- TASK TO COMPLETE -
Look through the data below for the string "stop", and copy every line where it turns up.

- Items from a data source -
►
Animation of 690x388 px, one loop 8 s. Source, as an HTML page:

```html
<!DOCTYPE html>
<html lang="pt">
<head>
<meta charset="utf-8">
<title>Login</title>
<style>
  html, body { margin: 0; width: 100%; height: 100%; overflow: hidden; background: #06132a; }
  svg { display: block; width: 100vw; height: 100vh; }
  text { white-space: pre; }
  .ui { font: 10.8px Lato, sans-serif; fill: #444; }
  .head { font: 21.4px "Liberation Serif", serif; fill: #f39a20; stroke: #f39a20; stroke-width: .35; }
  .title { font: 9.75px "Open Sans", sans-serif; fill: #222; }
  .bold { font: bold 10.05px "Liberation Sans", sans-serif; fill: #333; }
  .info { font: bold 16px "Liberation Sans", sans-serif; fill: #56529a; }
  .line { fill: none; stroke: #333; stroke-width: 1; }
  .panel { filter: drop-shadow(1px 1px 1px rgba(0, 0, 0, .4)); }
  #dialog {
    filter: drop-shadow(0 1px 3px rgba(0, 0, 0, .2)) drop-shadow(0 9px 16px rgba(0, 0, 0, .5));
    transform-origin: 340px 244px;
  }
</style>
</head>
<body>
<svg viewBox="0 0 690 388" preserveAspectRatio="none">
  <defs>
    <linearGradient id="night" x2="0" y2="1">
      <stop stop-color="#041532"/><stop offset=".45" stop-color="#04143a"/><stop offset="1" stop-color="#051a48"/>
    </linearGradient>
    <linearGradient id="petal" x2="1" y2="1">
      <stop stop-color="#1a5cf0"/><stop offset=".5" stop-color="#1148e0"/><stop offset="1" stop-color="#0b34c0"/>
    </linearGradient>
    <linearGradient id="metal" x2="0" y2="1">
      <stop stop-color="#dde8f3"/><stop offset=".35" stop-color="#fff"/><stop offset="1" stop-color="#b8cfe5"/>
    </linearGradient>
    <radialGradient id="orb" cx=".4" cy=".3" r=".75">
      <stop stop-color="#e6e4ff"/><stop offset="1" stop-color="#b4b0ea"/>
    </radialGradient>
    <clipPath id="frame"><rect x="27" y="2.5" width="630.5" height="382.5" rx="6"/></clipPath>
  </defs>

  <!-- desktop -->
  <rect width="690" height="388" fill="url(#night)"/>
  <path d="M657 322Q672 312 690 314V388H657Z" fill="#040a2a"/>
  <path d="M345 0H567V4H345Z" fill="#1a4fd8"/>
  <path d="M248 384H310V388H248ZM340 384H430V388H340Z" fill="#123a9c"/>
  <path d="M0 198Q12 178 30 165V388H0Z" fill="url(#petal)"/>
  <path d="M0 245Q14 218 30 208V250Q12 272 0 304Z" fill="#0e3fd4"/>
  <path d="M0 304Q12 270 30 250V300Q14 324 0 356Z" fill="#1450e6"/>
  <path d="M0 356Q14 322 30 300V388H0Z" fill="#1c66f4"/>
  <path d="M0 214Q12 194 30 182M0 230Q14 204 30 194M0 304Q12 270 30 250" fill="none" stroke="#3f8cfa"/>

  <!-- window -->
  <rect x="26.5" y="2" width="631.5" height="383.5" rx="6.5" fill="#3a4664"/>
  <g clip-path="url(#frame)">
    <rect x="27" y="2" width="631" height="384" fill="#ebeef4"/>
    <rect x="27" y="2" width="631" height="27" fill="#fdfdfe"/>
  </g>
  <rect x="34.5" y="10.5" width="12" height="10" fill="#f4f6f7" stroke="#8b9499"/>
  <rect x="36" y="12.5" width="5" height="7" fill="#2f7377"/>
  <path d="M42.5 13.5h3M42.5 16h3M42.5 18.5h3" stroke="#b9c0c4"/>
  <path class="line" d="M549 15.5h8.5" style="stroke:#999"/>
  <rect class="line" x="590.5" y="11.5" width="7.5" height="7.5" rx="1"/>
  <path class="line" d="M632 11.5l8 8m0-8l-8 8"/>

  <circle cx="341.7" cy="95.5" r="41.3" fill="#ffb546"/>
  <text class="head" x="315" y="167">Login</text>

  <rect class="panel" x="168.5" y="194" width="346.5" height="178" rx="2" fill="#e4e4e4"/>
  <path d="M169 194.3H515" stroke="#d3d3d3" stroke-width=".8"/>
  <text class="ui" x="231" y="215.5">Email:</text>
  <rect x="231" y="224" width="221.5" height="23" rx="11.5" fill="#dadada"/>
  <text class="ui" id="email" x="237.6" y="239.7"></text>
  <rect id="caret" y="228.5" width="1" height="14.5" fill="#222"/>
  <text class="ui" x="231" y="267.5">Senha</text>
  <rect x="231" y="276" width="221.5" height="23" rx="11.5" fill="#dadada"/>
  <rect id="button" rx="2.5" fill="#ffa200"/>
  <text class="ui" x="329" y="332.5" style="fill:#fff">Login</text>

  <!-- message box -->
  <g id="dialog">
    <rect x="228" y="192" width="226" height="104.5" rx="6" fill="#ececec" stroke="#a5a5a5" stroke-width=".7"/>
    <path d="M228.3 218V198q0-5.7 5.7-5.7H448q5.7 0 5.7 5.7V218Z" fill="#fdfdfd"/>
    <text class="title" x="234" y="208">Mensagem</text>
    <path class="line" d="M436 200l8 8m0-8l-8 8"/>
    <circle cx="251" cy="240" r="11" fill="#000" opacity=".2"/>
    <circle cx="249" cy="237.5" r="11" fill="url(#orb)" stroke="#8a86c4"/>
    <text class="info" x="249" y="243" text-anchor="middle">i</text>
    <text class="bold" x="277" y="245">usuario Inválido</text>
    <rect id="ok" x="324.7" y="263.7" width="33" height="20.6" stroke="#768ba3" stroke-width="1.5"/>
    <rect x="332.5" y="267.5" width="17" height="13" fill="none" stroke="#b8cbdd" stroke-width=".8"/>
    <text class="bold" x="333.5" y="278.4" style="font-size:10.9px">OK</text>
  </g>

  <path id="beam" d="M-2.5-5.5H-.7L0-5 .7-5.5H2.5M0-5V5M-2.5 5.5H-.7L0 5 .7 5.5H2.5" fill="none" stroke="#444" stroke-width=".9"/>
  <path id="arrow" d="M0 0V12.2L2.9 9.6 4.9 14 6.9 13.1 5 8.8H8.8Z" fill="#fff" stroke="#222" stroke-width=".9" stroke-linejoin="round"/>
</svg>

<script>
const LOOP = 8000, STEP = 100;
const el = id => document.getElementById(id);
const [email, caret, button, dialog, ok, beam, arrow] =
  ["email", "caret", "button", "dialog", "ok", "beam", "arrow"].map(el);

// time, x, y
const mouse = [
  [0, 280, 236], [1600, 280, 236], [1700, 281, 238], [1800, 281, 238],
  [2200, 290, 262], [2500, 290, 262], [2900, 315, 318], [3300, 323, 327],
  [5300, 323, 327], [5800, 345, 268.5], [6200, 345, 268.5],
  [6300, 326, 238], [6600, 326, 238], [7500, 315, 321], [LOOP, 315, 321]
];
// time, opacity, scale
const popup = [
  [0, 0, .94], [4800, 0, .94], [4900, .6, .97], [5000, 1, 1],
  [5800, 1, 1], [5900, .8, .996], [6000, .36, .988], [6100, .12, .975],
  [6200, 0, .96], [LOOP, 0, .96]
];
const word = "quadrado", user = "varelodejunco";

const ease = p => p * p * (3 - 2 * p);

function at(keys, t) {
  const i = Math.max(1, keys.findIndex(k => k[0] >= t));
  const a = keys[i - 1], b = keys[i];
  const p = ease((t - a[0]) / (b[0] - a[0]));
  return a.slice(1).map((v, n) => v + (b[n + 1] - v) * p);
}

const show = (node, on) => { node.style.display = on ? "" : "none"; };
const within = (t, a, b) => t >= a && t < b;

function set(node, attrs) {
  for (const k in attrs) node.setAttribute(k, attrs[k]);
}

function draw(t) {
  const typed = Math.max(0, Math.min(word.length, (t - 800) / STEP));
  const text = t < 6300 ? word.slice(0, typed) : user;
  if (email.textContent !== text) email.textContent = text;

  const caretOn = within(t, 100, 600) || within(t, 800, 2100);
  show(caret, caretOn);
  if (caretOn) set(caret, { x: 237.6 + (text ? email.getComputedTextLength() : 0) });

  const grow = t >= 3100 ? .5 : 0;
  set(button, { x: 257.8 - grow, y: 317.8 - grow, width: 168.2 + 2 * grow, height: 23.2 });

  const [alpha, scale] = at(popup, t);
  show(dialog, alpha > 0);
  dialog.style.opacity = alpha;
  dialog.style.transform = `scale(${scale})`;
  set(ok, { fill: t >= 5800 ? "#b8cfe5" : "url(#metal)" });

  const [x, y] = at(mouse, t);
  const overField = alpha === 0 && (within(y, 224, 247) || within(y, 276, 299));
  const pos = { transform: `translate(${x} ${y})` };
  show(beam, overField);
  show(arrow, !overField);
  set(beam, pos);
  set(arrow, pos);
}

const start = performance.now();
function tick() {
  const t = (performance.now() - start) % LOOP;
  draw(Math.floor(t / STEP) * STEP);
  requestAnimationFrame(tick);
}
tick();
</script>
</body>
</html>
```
◄
- RESPONSE BELOW -
      <stop stop-color="#041532"/><stop offset=".45" stop-color="#04143a"/><stop offset="1" stop-color="#051a48"/>
      <stop stop-color="#1a5cf0"/><stop offset=".5" stop-color="#1148e0"/><stop offset="1" stop-color="#0b34c0"/>
      <stop stop-color="#dde8f3"/><stop offset=".35" stop-color="#fff"/><stop offset="1" stop-color="#b8cfe5"/>
      <stop stop-color="#e6e4ff"/><stop offset="1" stop-color="#b4b0ea"/>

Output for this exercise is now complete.